Since then, although the Australian government is keen to expand the programme, a number of investigations and senate hearings came to the conclusion that it did not work as expected. The dispute between proponents and detractors is still ongoing.

The global charity organisation St Vincent de Paul, which has studied the outcome of the pilot programme concluded that denying people access to cash had a number of negative consequences. Most welfare recipients, it said, did not have substance abuse problems or gambling issues but ended up cut off from the cash society including access to small cheaper stores and second-hand shops and markets.

Meanwhile, those who had abuse problems turned to crime instead to get hold of more cash. And, in addition to an increase in crime, there had been more suicides.

“The most comprehensive evaluation of income management could not find any substantive evidence of the programme having significant changes relative to its key policy objectives, including changing people’s behaviours,” the NGO said.

On top of that the government has spent nearly million AU$20 million on the pilot which equated to over AU$10,000 per person participating in the trial. This money, detractors say, could have been spent on more useful social programmes. Half of the money went to the private company contracted to operate the system.
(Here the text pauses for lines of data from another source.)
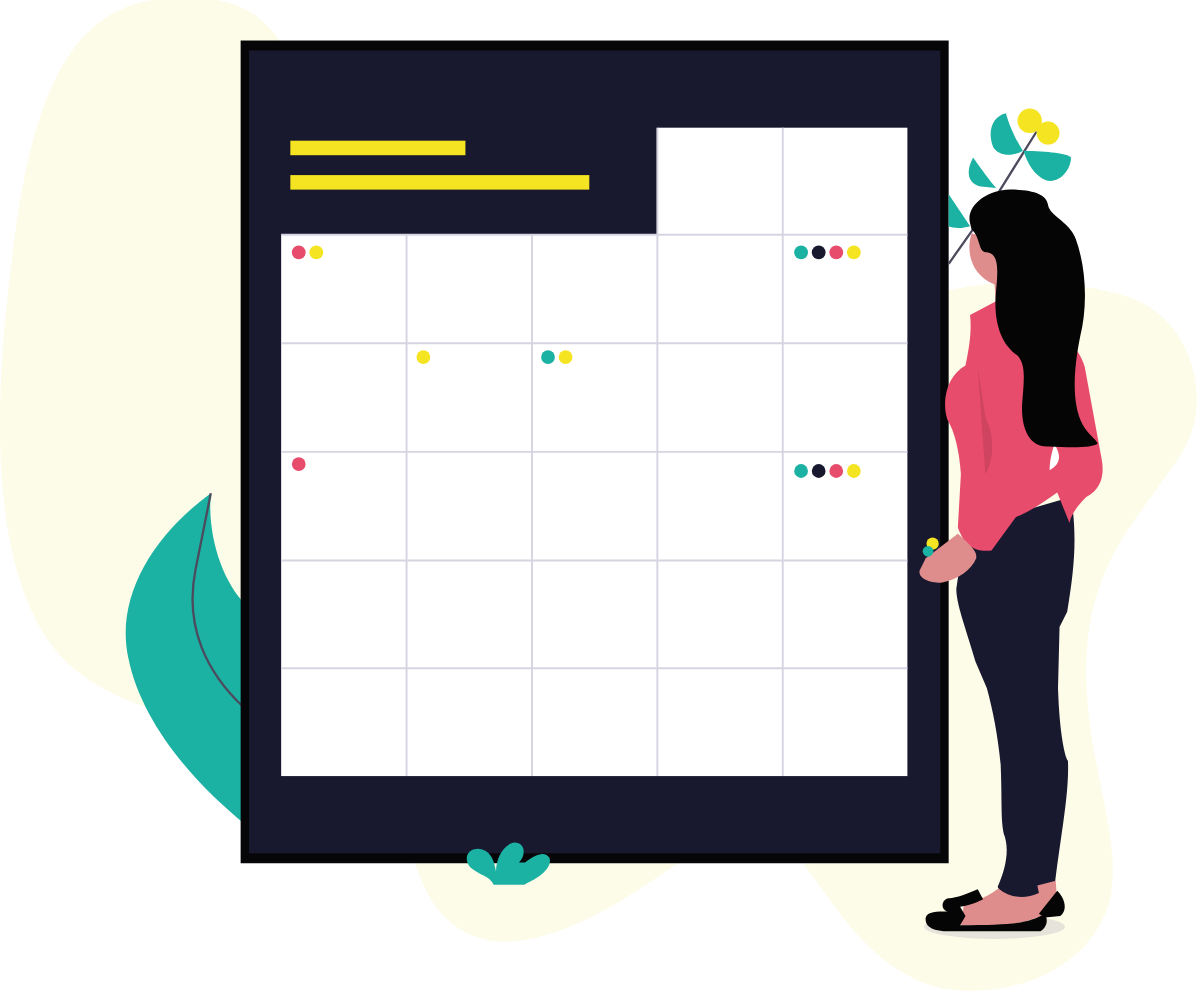
<!DOCTYPE html>
<html lang="en">
<head>
<meta charset="utf-8">
<title>Planning Calendar</title>
<link rel="stylesheet" href="https://fonts.googleapis.com/css2?family=Inter&display=swap">
<style>
  :root {
    --cream: #fdfce9;
    --board-frame: #060608;
    --board: #18182f;
    --cell: #ffffff;
    --grid-line: #d7d4e2;
    --yellow: #f4e422;
    --teal: #1bb1a3;
    --pink: #e84c6c;
    --pink-shade: #cf4460;
    --skin: #df8c8c;
    --skin-shade: #c97a7a;
    --hair: #050505;
    --stem: #4d4a5e;
    --shadow: #e6e4da;
  }
  html, body {
    margin: 0;
    width: 1200px;
    height: 994px;
    overflow: hidden;
    background: #ffffff;
    font-family: "Inter", sans-serif;
  }
  .scene { display: block; width: 1200px; height: 994px; }
</style>
</head>
<body>
<svg class="scene" viewBox="0 0 1568 1300" width="1200" height="994" role="img" aria-label="Woman studying a wall calendar with coloured event dots">
  <defs>
    <circle id="dot" r="9"/>
  </defs>

  <g class="backdrop" fill="var(--cream)">
    <path d="M200 0 C360 -20 380 60 420 200 L420 920 C300 960 160 940 80 860 C-10 760 -10 560 10 380 C30 200 60 20 200 0 Z"/>
    <path d="M1240 380 C1330 360 1420 370 1480 390 C1560 420 1590 530 1540 600 C1480 690 1420 740 1420 880 C1420 1000 1470 1100 1450 1180 C1420 1280 1300 1310 1220 1290 C1130 1260 1090 1180 1050 1130 L1240 1100 Z"/>
    <path d="M540 1120 C560 1200 610 1240 680 1230 C760 1220 840 1160 900 1120 Z"/>
  </g>

  <g class="big-leaf">
    <path d="M275 645 C200 700 150 780 167 860 C185 950 260 1030 320 1078 L320 790 C290 760 270 700 275 645 Z" fill="var(--teal)"/>
    <path d="M275 645 L255 745 C240 820 270 880 318 925" fill="none" stroke="var(--stem)" stroke-width="3"/>
  </g>

  <g class="calendar-board">
    <rect x="314" y="53" width="926" height="1076" fill="var(--board-frame)"/>
    <rect x="325" y="66" width="904" height="1050" fill="var(--board)"/>
    <rect x="379" y="184" width="229" height="19" fill="var(--yellow)"/>
    <rect x="379" y="229" width="391" height="19" fill="var(--yellow)"/>

    <rect x="859" y="167" width="327" height="140" fill="var(--cell)"/>
    <rect x="367" y="307" width="819" height="708" fill="var(--cell)"/>
    <g class="grid-lines" stroke="var(--grid-line)" stroke-width="2.5">
      <line x1="1023" y1="167" x2="1023" y2="1015"/>
      <line x1="859" y1="167" x2="859" y2="1015"/>
      <line x1="531" y1="307" x2="531" y2="1015"/>
      <line x1="695" y1="307" x2="695" y2="1015"/>
      <line x1="367" y1="307" x2="1186" y2="307"/>
      <line x1="367" y1="449" x2="1186" y2="449"/>
      <line x1="367" y1="591" x2="1186" y2="591"/>
      <line x1="367" y1="733" x2="1186" y2="733"/>
      <line x1="367" y1="874" x2="1186" y2="874"/>
    </g>

    <g class="event-dots">
      <use href="#dot" x="390" y="330" fill="var(--pink)"/>
      <use href="#dot" x="413" y="330" fill="var(--yellow)"/>
      <use href="#dot" x="553" y="467" fill="var(--yellow)"/>
      <use href="#dot" x="716" y="467" fill="var(--teal)"/>
      <use href="#dot" x="739" y="467" fill="var(--yellow)"/>
      <use href="#dot" x="390" y="607" fill="var(--pink)"/>
      <g id="busy-day">
        <use href="#dot" x="1047" y="330" fill="var(--teal)"/>
        <use href="#dot" x="1070" y="330" fill="var(--board)"/>
        <use href="#dot" x="1093" y="330" fill="var(--pink)"/>
        <use href="#dot" x="1116" y="330" fill="var(--yellow)"/>
      </g>
      <use href="#busy-day" y="286"/>
    </g>
  </g>

  <g class="floor-sprout" fill="var(--teal)">
    <path d="M645 1157 L685 1157 C705 1148 722 1135 718 1122 C712 1112 698 1118 686 1128 L678 1128 C688 1118 686 1102 672 1102 C658 1104 648 1122 648 1140 C645 1122 640 1112 625 1110 C608 1110 606 1126 615 1135 C625 1144 640 1146 645 1157 Z"/>
  </g>

  <g class="branch">
    <path d="M1240 345 L1300 260 L1355 172" fill="none" stroke="var(--stem)" stroke-width="3"/>
    <path d="M1337 197 C1320 170 1315 148 1315 148 C1298 152 1290 170 1298 192 C1305 205 1325 205 1337 197 Z" fill="var(--teal)"/>
    <path d="M1338 197 C1370 198 1395 200 1400 206 C1400 222 1385 240 1368 236 C1352 230 1342 212 1338 197 Z" fill="var(--teal)"/>
    <path d="M1302 246 C1285 225 1272 206 1272 206 C1262 225 1265 240 1282 244 Z" fill="var(--teal)"/>
    <path d="M1240 254 L1268 296 C1255 300 1245 298 1240 296 Z" fill="var(--teal)"/>
    <circle cx="1346" cy="158" r="16" fill="var(--yellow)"/>
    <circle cx="1370" cy="174" r="15" fill="var(--yellow)"/>
  </g>

  <g class="woman">
    <ellipse cx="1300" cy="1212" rx="92" ry="16" fill="var(--shadow)"/>
    <path d="M1262 690 L1400 650 C1408 700 1405 740 1395 800 L1385 820 L1383 900 C1385 960 1392 990 1396 995 C1398 1040 1385 1100 1378 1165 L1358 1172 C1330 1180 1310 1172 1304 1160 C1315 1135 1320 1110 1312 1090 C1308 1070 1310 1050 1308 1000 C1304 960 1298 930 1290 900 L1275 865 C1262 820 1250 790 1250 770 Z" fill="var(--board)"/>
    <path d="M1305 1162 C1320 1175 1340 1176 1358 1168 L1356 1158 L1380 1152 L1382 1182 L1360 1198 C1340 1208 1310 1212 1256 1210 L1260 1182 C1280 1178 1295 1170 1305 1162 Z" fill="var(--skin)"/>
    <path d="M1278 1163 C1258 1172 1245 1175 1238 1175 C1230 1178 1230 1190 1238 1192 C1225 1192 1212 1192 1210 1200 C1208 1212 1220 1218 1240 1218 L1360 1218 C1370 1212 1370 1200 1365 1195 C1345 1208 1320 1210 1255 1210 L1262 1198 L1255 1186 C1275 1182 1285 1176 1285 1176 Z" fill="var(--hair)"/>
    <path d="M1358 1195 L1382 1165 C1392 1175 1396 1190 1386 1198 L1366 1200 Z" fill="var(--hair)"/>
    <path d="M1268 412 L1302 394 L1340 400 C1380 430 1410 450 1418 480 L1440 600 C1444 620 1440 640 1420 650 C1410 660 1400 672 1398 684 L1382 644 C1360 660 1340 672 1328 676 L1296 720 C1278 722 1262 718 1252 690 L1256 620 C1254 590 1248 565 1238 548 C1230 520 1240 490 1262 478 C1268 450 1270 430 1268 412 Z" fill="var(--pink)"/>
    <path d="M1278 480 L1288 620 C1300 600 1300 570 1288 545 Z" fill="var(--pink-shade)"/>
    <path d="M1210 730 L1252 698 C1268 712 1278 722 1276 730 C1270 745 1252 758 1230 762 C1214 762 1200 756 1202 746 Z" fill="var(--skin)"/>
    <circle cx="1219" cy="711" r="8" fill="var(--yellow)"/>
    <circle cx="1213" cy="721" r="7" fill="var(--teal)"/>
    <path d="M1270 305 C1262 330 1270 360 1300 372 L1302 400 L1325 400 L1318 320 Z" fill="var(--skin)"/>
    <path d="M1378 580 C1385 592 1390 605 1372 615 C1372 600 1376 590 1378 580 Z" fill="var(--cell)"/>
    <path d="M1268 292 C1262 270 1290 248 1320 248 C1350 248 1368 254 1370 268 C1372 282 1398 290 1406 312 C1420 350 1422 400 1412 440 C1402 490 1402 530 1415 555 C1422 568 1432 574 1435 580 C1428 585 1410 586 1370 584 C1345 585 1335 560 1336 530 C1338 500 1342 478 1330 465 C1308 450 1298 420 1302 380 C1305 350 1305 332 1290 330 C1278 330 1282 310 1270 300 Z" fill="var(--hair)"/>
  </g>
</svg>
</body>
</html>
The Vincent de Paul pointed out that if it was rolled out nationwide, the cost to the country as a whole would outweigh any benefit.

If the Cyprus government jumps into this thinking, they might want to run a proper cost-benefit analysis first and take into account the unintended consequences. If not, those who know how to cheat the system always find a way while the taxpayer and people who need the most help will be the biggest losers.